According to the World Bank, it takes an average of 4.3 years to recover funds from an insolvent company in India, compared to 2.7 years in Pakistan, 1.8 years in China and 1.7 years in OECD countries. Recognizing that reforms in the bankruptcy and insolvency regime are critical for improving the business environment and alleviating distressed credit markets, the government introduced the Insolvency and Bankruptcy Code (IBC) Bill in November 2015, drafted by a specially-constituted Bankruptcy Law Reforms Committee under the Ministry of Finance. The IBC passed Parliament on May 11, 2016 and came into effect after receiving Presidential assent on May 28, 2016. It overhauled the previous framework on insolvency of corporations, individuals, partnerships and other entities, and paved the way for much-needed reforms. It also focused on creditor-driven insolvency resolution. The IBC offers a uniform, comprehensive insolvency legislation encompassing all companies, partnerships and individuals (other than financial firms). The government is proposing a separate framework for bankruptcy resolution in failing banks and financial sector entities. Supplementary legislation would create a new institutional framework, consisting of a regulator, insolvency professionals, information utilities and adjudicatory mechanisms that would facilitate formal and time-bound insolvency resolution process and liquidation. The new law, however, does not provide for U.S. style Chapter 11 bankruptcy provisions.

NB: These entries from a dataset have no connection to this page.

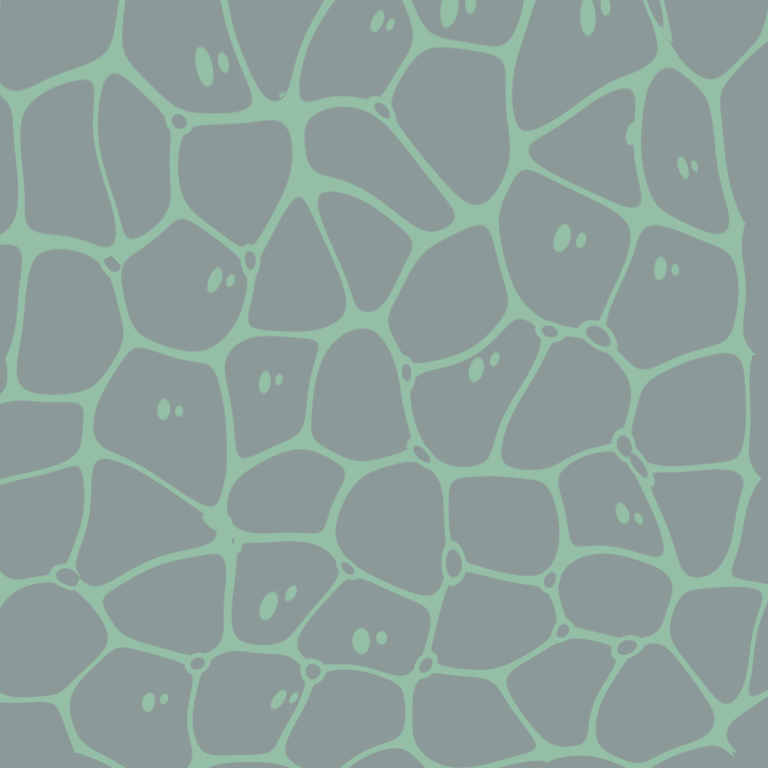
This texture is drawn by a WebGL 2 fragment shader. Its source:

```glsl
#version 300 es
precision highp float;

uniform vec2 u_resolution;
out vec4 fragColor;

const vec3 MEMBRANE = vec3(0.58, 0.75, 0.65);
const vec3 CELL = vec3(0.55, 0.60, 0.60);

float hash1(vec2 p) {
    return fract(sin(dot(p, vec2(127.1, 311.7))) * 43758.55);
}

vec2 hash2(vec2 p) {
    return vec2(hash1(p), hash1(p + vec2(37.3, 17.9)));
}

vec2 seedPoint(vec2 id, float jitter) {
    return id + 0.5 + jitter * (hash2(id) - 0.5);
}

// Layered sines bend the straight cell walls.
vec2 bend(vec2 p, float amount) {
    vec2 wave = sin(p.yx * vec2(2.3, 2.7) + vec2(0.6, 2.1));
    wave += 0.5 * sin(p.yx * vec2(5.1, 4.6) + p * 1.4 + vec2(3.2, 0.9));
    return p + amount * wave;
}

// True beyond the rounded border of the tissue.
bool isOutside(vec2 seed, vec2 center, vec2 radius) {
    vec2 e = (seed - center) / radius;
    e *= e;
    return dot(e, e) > 1.0;
}

bool outsideTissue(vec2 seed) {
    return isOutside(seed, vec2(3.5, 4.1), vec2(3.6, 3.9));
}

float ovalDistance(vec2 p, vec2 radius) {
    return (length(p / radius) - 1.0) * min(radius.x, radius.y);
}

// A large and a small oval side by side, placed off the seed.
float highlightDistance(vec2 p, vec2 id) {
    float angle = 6.283 * hash1(id + 5.3);
    float size = mix(0.55, 1.05, hash1(id + 8.7));
    float tilt = 0.9 * (hash1(id + 2.9) - 0.5);
    p -= 0.2 * vec2(cos(angle), sin(angle));
    p = mat2(cos(tilt), sin(tilt), -sin(tilt), cos(tilt)) * p / size;
    float large = ovalDistance(p, vec2(0.08, 0.135));
    float small = ovalDistance(p - vec2(0.19, 0.04), vec2(0.05, 0.07));
    return min(large, small) * size;
}

// Signed distance to the rounded walls of the cell, negative in the wall.
float wallDistance(vec2 p, vec2 id, float jitter, float rounding) {
    vec2 seed = seedPoint(id, jitter);
    bool outer = outsideTissue(seed);
    float sum = 1e-6;
    for (int y = -2; y <= 2; y++) {
        for (int x = -2; x <= 2; x++) {
            if (x == 0 && y == 0) continue;
            vec2 other = id + vec2(x, y);
            vec2 otherSeed = seedPoint(other, jitter);
            float edge = hash1(id + other + 0.37);
            if (outer && edge > 0.25 && outsideTissue(otherSeed)) continue;
            float d = dot(0.5 * (seed + otherSeed) - p, normalize(otherSeed - seed));
            float halfWidth = mix(0.02, 0.042, edge);
            sum += exp((halfWidth - d) / rounding);
        }
    }
    return -rounding * log(sum);
}

void main() {
    vec2 uv = gl_FragCoord.xy / min(u_resolution.x, u_resolution.y);
    float pixel = 7.0 / min(u_resolution.x, u_resolution.y);
    float jitter = 0.8;

    // Cells grow taller toward the top.
    vec2 p = bend(vec2(7.2 * uv.x, uv.y * (8.0 - 1.4 * uv.y)), 0.075);

    // Three nearest seeds and their distances.
    vec3 near = vec3(9.0);
    vec2 id1 = vec2(0.0), id2 = vec2(0.0), id3 = vec2(0.0);
    for (int y = -2; y <= 2; y++) {
        for (int x = -2; x <= 2; x++) {
            vec2 id = floor(p) + vec2(x, y);
            float d = length(p - seedPoint(id, jitter));
            if (d < near.x) {
                near = vec3(d, near.xy);
                id3 = id2; id2 = id1; id1 = id;
            } else if (d < near.y) {
                near = vec3(near.x, d, near.y);
                id3 = id2; id2 = id;
            } else if (d < near.z) {
                near.z = d;
                id3 = id;
            }
        }
    }

    vec2 seed = seedPoint(id1, jitter);
    float ink = wallDistance(p, id1, jitter, 0.06);
    bool inside = !outsideTissue(seed);

    // Pale ovals in some cells.
    if (inside && hash1(id1 + 4.1) < 0.27) {
        ink = min(ink, highlightDistance(p - seed, id1));
    }

    // Small bubbles enclosed where three cells meet.
    vec2 joint = id1 + id2 + id3;
    bool allInside = inside && !outsideTissue(seedPoint(id2, jitter))
        && !outsideTissue(seedPoint(id3, jitter));
    if (allInside && hash1(joint + 0.71) < 0.22) {
        float radius = mix(0.05, 0.095, hash1(joint + 6.2));
        float fromJoint = 0.47 * length(near - near.yzx);
        ink = min(ink, fromJoint - radius - 0.05);
        ink = max(ink, radius - fromJoint);
    }

    float cover = 1.0 - smoothstep(-pixel, pixel, ink);
    fragColor = vec4(mix(CELL, MEMBRANE, cover), 1.0);
}
```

In August 2016, the Indian Parliament passed amendments to the Securitisation and Reconstruction of Financial Assets and Enforcement of Security Interest (SARFAESI) Act, and the Debt Recovery Tribunals Act. These would amend debt recovery laws and make them more time-bound and effective while helping address the problem of rising bad loans for domestic and multilateral banks. It will also help banks and financial institutions recover loans more effectively, encourage the establishment of more asset reconstruction companies (ARCs) and revamp debt recovery tribunals.Prepared by our U.S. Embassies abroad. With its network of 108 offices across the United States and in more than 75 countries, the U.S. Commercial Service of the U.S. Department of Commerce utilizes its global presence and international marketing expertise to help U.S. companies sell their products and services worldwide. Locate the U.S. Commercial Service trade specialist in the U.S. nearest you by visiting http://export.gov/usoffices.
India Economic Development and Investment Law